What you need to know:
It is unlikely that much will change as the continent has largely ignored western overtures for support on the war in Ukraine
In June, the African Union boss, Macky Sall, visited Moscow and held talks with Russian President Vladimir Putin.
The talks centred around easing the transportation of grain from Ukraine whose passage had been blocked by Russia’s military operations in the former and was affecting Africa.
A day after their meeting, US Secretary of State Antony Blinken called Macky Sall to reportedly discuss the global crises around food and fuel.
It was a form of a veiled, subtle message to the continent “We are watching what you are doing and won’t let it pass.”
Putin followed this meeting by dispatching his veteran Foreign Affairs minister, Sergey Lavrov who visited five African countries, including Uganda. While the details of the visit have been flagged as discussions on “bilateral relations,” the Russians have been looking to get guarantees for UN votes from their African allies.
Playing second fiddle again, US President Joe Biden has sent out two of his top diplomats to Africa. US Ambassador to the UN Linda Thomas-Greenfield and Antony Blinken.
Ambassador Thomas-Greenfield, who has spent the last couple of months presenting statements condemning Russia’s actions in Ukraine is visiting Uganda and Ghana while Blinken’s tour will be in countries like South Africa, Rwanda and DR Congo.
The choice of a high-level diplomat like Linda Thomas-Greenfield is an indication that Biden wants to fail Russian attempts for massive African support at the UN when votes on the Ukraine issue come up.
Her visit was flagged as one to “discuss the US and global response to the impact of Russia’s war against Ukraine on global food security, as well as other regional and bilateral priorities.” However, limiting Russia’s influence is the fulcrum of the visit.
How African nations vote at the UN when the Russia-Ukraine issue comes up, will determine how far the two powers have gone in persuading Africa. The United Nations General Assembly happens next month.
It is unlikely that much will change as the continent has largely ignored western overtures for support on the war in Ukraine.
It is also an indication that Uganda holds a key place in the geopolitics of the continent vis-a-vis the global powers.
Uganda will chair the non-aligned movement next year. The movement includes a group of nations that literally challenge the global dominance of western countries led by the US. This also explains why they are courting Kampala. All the countries in the movement will be looking up to Uganda to provide leadership and inspiration as they seek further decolonisation.
The second Africa-Russia Summit is set to be held in Addis Ababa in October-November as Russia seeks to strengthen ties with Africa and seek new investment avenues in the face of western sanctions that have sought to isolate Moscow. It’s a summit that will happen a month before Biden hosts African leaders in Washington.

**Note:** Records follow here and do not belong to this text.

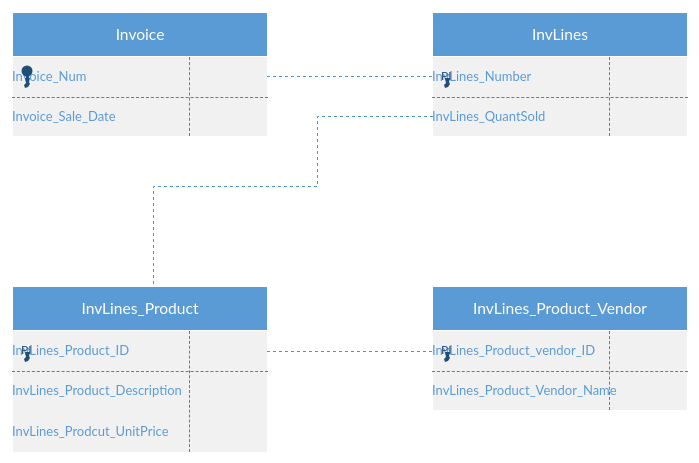
<!DOCTYPE html>
<html lang="en">
<head>
<meta charset="utf-8">
<title>Invoice entity diagram</title>
<style>
:root {
  --header: #5b9bd5;
  --field: #5b9bd5;
  --row: #f1f1f1;
  --rule: #6f7780;
  --link: #4f93c6;
  --key: #1f4e79;
}
* { box-sizing: border-box; margin: 0; padding: 0; }
html, body { width: 699px; height: 463px; overflow: hidden; background: #fff; }
.diagram {
  position: relative;
  width: 699px;
  height: 463px;
  overflow: hidden;
  font-family: Lato, "Open Sans", sans-serif;
}
.links { position: absolute; left: 0; top: 0; fill: none; stroke: var(--link); stroke-width: 1; stroke-dasharray: 3 3; }
.entity { position: absolute; width: 254px; display: flex; flex-direction: column; gap: 1px; }
.entity h2 {
  height: 43px;
  background: var(--header);
  color: #fff;
  font-size: 15.6px;
  font-weight: 400;
  line-height: 43px;
  text-align: center;
}
.fields { position: relative; list-style: none; background: var(--row); }
.fields::after {
  content: "";
  position: absolute;
  left: 176px;
  top: 0;
  bottom: 0;
  border-left: 1px dashed var(--rule);
}
.fields li {
  position: relative;
  height: 40px;
  margin-left: -1px;
  color: var(--field);
  font-size: 13px;
  line-height: 38px;
  white-space: nowrap;
}
.fields .primary { height: 41px; margin-right: -1px; border-bottom: 1px dashed var(--rule); }
.fields li:last-child { height: 38px; line-height: 36px; }
.fields .tall:last-child { height: 40px; line-height: 38px; }
.fields .tall { line-height: 36px; }
.key { position: absolute; left: 8px; top: 7px; fill: var(--key); }
.key text { font-size: 12px; }
.invoice { left: 13px; top: 13px; }
.lines { left: 433px; top: 13px; }
.product { left: 13px; top: 287px; }
.vendor { left: 433px; top: 287px; }
</style>
</head>
<body>
<main class="diagram">
  <svg class="links" width="699" height="463" viewBox="0 0 699 463" aria-hidden="true">
    <defs>
      <path id="key-blade" d="M5 14H10L9 18L10 20L8 23L5 24L4 21L6 19Z" stroke="none"/>
    </defs>
    <path d="M267 76.5H433"/>
    <path d="M433 116.5H317.5V186.5H153.5V287"/>
    <path d="M267 351.5H433"/>
  </svg>

  <section class="entity invoice">
    <h2>Invoice</h2>
    <ul class="fields">
      <li class="primary">Invoice_Num
        <svg class="key" width="16" height="26" aria-hidden="true"><circle cx="7" cy="7" r="5.5"/><path d="M6 11H9V16H6Z"/><use href="#key-blade"/></svg>
      </li>
      <li>Invoice_Sale_Date</li>
    </ul>
  </section>

  <section class="entity lines">
    <h2>InvLines</h2>
    <ul class="fields">
      <li class="primary">InvLines_Number
        <svg class="key" width="16" height="26" aria-hidden="true"><text x="1" y="16">PI</text><use href="#key-blade"/></svg>
      </li>
      <li>InvLines_QuantSold</li>
    </ul>
  </section>

  <section class="entity product">
    <h2>InvLines_Product</h2>
    <ul class="fields">
      <li class="primary">InvLines_Product_ID
        <svg class="key" width="16" height="26" aria-hidden="true"><text x="1" y="16">PI</text><use href="#key-blade"/></svg>
      </li>
      <li class="tall">InvLines_Product_Description</li>
      <li class="tall">InvLines_Prodcut_UnitPrice</li>
    </ul>
  </section>

  <section class="entity vendor">
    <h2>InvLines_Product_Vendor</h2>
    <ul class="fields">
      <li class="primary">InvLines_Product_vendor_ID
        <svg class="key" width="16" height="26" aria-hidden="true"><text x="1" y="16">PI</text><use href="#key-blade"/></svg>
      </li>
      <li>InvLines_Product_Vendor_Name</li>
    </ul>
  </section>
</main>
</body>
</html>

In Blinken’s visit, the US seeks to try and play mediator between Kigali and Kinshasa. The two neighbours have had strained relations in the recent past, exacerbated by the activities of the M23 rebels.
However, his visit also comes on the heels of efforts by regional leaders to diffuse tensions between the two countries. East African Community leaders have recently met in Kenya’s capital Nairobi to de-escalate the situation with President Uhuru Kenyatta now named as mediator for the talks. It shows Africa is capable of taking charge of its affairs. Blinken will only be doing Uncle Sam’s usual, “capitalizing on situations to take all credit”.
For a long time, African nations have been singing the song of “African solutions to African problems.”
Increased interest from global powers is a chance to walk the talk as it is reminiscent of colonial days where they sought to manipulate and subdue the continent.
Alex Masereka Joel is a Pan Africanist, media practitioner and member of the Uganda-Cuba Solidarity Movement